| Task statement |
Find all lines in the listing that include the word "ramp", then copy them.

| Source material |
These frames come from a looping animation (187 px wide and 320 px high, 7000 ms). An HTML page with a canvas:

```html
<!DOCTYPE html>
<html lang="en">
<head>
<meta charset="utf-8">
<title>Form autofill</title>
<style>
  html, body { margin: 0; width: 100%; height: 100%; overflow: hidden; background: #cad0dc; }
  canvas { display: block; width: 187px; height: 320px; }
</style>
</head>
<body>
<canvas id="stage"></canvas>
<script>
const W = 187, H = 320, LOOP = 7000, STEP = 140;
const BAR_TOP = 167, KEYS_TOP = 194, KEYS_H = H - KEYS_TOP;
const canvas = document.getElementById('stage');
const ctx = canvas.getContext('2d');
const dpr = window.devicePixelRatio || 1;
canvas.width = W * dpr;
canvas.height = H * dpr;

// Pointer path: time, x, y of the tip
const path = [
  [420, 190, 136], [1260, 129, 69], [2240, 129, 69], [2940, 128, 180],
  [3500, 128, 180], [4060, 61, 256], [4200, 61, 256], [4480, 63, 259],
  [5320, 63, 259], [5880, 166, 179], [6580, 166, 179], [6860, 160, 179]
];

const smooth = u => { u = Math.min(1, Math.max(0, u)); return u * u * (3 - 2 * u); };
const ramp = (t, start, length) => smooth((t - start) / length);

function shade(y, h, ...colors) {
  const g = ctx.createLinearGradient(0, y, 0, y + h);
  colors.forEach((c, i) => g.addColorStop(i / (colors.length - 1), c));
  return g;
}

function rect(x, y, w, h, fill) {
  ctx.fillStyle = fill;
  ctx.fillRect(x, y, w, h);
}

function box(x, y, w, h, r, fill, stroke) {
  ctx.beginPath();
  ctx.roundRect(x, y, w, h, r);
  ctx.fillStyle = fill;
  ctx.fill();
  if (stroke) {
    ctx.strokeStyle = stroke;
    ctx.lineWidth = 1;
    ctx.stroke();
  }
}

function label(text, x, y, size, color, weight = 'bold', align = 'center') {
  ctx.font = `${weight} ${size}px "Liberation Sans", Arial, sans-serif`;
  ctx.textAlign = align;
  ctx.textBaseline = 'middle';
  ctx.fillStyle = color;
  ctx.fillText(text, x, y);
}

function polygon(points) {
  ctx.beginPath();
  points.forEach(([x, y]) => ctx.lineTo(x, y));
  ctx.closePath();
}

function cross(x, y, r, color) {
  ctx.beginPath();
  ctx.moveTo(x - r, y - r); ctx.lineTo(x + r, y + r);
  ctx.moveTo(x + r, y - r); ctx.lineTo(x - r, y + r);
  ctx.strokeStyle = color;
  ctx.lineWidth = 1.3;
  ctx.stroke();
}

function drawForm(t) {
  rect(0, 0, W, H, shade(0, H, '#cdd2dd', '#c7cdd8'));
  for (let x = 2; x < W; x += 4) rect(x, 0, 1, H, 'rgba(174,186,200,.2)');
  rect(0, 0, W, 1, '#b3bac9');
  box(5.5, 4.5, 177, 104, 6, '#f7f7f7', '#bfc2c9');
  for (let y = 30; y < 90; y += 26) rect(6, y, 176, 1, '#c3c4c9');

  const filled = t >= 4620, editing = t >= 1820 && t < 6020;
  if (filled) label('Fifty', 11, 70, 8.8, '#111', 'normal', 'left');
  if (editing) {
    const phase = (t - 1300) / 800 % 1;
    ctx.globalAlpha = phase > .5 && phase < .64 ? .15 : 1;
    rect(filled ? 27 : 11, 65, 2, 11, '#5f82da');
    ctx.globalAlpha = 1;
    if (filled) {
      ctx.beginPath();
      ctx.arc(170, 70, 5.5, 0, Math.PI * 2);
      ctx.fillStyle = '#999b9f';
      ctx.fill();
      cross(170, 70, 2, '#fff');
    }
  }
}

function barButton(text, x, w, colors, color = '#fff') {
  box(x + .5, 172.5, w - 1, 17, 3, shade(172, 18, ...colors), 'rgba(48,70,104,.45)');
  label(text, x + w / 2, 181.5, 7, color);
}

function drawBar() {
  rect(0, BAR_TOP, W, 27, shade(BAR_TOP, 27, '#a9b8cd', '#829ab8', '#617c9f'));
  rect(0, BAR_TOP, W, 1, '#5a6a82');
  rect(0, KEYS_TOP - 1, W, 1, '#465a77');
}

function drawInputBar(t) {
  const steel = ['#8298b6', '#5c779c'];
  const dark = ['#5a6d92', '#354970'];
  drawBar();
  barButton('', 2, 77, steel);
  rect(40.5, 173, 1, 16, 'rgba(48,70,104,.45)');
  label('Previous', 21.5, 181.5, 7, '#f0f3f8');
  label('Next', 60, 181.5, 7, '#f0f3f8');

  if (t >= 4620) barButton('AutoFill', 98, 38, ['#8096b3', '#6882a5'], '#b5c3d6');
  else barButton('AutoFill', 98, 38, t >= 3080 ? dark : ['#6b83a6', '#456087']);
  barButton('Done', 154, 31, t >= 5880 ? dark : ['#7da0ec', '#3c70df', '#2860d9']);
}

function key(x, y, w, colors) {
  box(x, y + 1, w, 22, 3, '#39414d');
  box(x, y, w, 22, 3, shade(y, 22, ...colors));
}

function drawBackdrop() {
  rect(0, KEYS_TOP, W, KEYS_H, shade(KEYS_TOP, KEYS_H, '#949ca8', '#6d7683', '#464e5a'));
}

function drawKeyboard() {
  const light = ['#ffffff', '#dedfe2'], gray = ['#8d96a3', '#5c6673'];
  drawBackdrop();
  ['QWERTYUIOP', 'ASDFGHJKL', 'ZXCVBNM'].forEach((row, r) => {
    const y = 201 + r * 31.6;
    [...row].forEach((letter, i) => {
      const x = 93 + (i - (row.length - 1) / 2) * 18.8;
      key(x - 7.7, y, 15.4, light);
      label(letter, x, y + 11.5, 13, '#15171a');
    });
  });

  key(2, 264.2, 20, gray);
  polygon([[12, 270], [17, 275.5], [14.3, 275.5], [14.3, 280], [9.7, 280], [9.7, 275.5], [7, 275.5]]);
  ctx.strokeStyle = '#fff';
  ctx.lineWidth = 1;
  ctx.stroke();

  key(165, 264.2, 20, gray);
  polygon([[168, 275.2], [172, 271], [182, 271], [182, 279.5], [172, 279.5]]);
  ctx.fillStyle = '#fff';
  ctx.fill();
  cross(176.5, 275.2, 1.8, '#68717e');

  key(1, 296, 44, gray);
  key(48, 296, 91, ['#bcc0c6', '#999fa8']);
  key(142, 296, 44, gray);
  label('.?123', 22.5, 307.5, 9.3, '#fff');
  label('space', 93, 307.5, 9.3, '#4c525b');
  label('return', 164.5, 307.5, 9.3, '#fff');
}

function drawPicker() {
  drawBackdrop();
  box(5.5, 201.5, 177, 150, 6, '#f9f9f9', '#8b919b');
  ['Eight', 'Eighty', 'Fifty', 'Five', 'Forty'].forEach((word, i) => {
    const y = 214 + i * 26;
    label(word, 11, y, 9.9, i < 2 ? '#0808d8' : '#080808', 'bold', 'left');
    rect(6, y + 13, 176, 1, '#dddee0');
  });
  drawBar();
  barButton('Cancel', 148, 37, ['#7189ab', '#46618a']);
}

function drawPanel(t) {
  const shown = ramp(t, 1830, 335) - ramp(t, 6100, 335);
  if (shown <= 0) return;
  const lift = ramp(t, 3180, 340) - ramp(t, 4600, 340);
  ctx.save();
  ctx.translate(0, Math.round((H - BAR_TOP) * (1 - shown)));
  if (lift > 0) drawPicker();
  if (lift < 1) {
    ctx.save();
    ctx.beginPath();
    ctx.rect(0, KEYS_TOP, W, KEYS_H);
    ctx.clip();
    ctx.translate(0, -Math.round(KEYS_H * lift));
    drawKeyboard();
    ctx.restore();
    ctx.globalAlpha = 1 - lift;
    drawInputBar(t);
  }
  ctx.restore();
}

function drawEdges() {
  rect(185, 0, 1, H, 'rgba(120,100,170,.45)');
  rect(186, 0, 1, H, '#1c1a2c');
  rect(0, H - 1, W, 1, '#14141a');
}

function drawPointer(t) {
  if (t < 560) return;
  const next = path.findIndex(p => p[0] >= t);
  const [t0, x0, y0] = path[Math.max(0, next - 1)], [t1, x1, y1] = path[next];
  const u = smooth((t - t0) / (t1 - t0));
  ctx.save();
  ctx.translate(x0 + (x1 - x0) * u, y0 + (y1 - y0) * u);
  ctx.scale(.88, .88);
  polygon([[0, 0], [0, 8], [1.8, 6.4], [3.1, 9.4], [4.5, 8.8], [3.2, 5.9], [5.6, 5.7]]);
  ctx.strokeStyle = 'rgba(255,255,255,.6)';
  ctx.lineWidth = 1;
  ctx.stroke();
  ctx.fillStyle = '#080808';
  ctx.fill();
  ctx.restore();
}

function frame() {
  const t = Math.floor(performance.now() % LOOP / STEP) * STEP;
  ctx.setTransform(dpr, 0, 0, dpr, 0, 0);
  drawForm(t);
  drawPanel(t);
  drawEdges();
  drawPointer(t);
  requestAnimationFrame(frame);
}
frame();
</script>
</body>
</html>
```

| Answer to the exercise |
const ramp = (t, start, length) => smooth((t - start) / length);
  const shown = ramp(t, 1830, 335) - ramp(t, 6100, 335);
  const lift = ramp(t, 3180, 340) - ramp(t, 4600, 340);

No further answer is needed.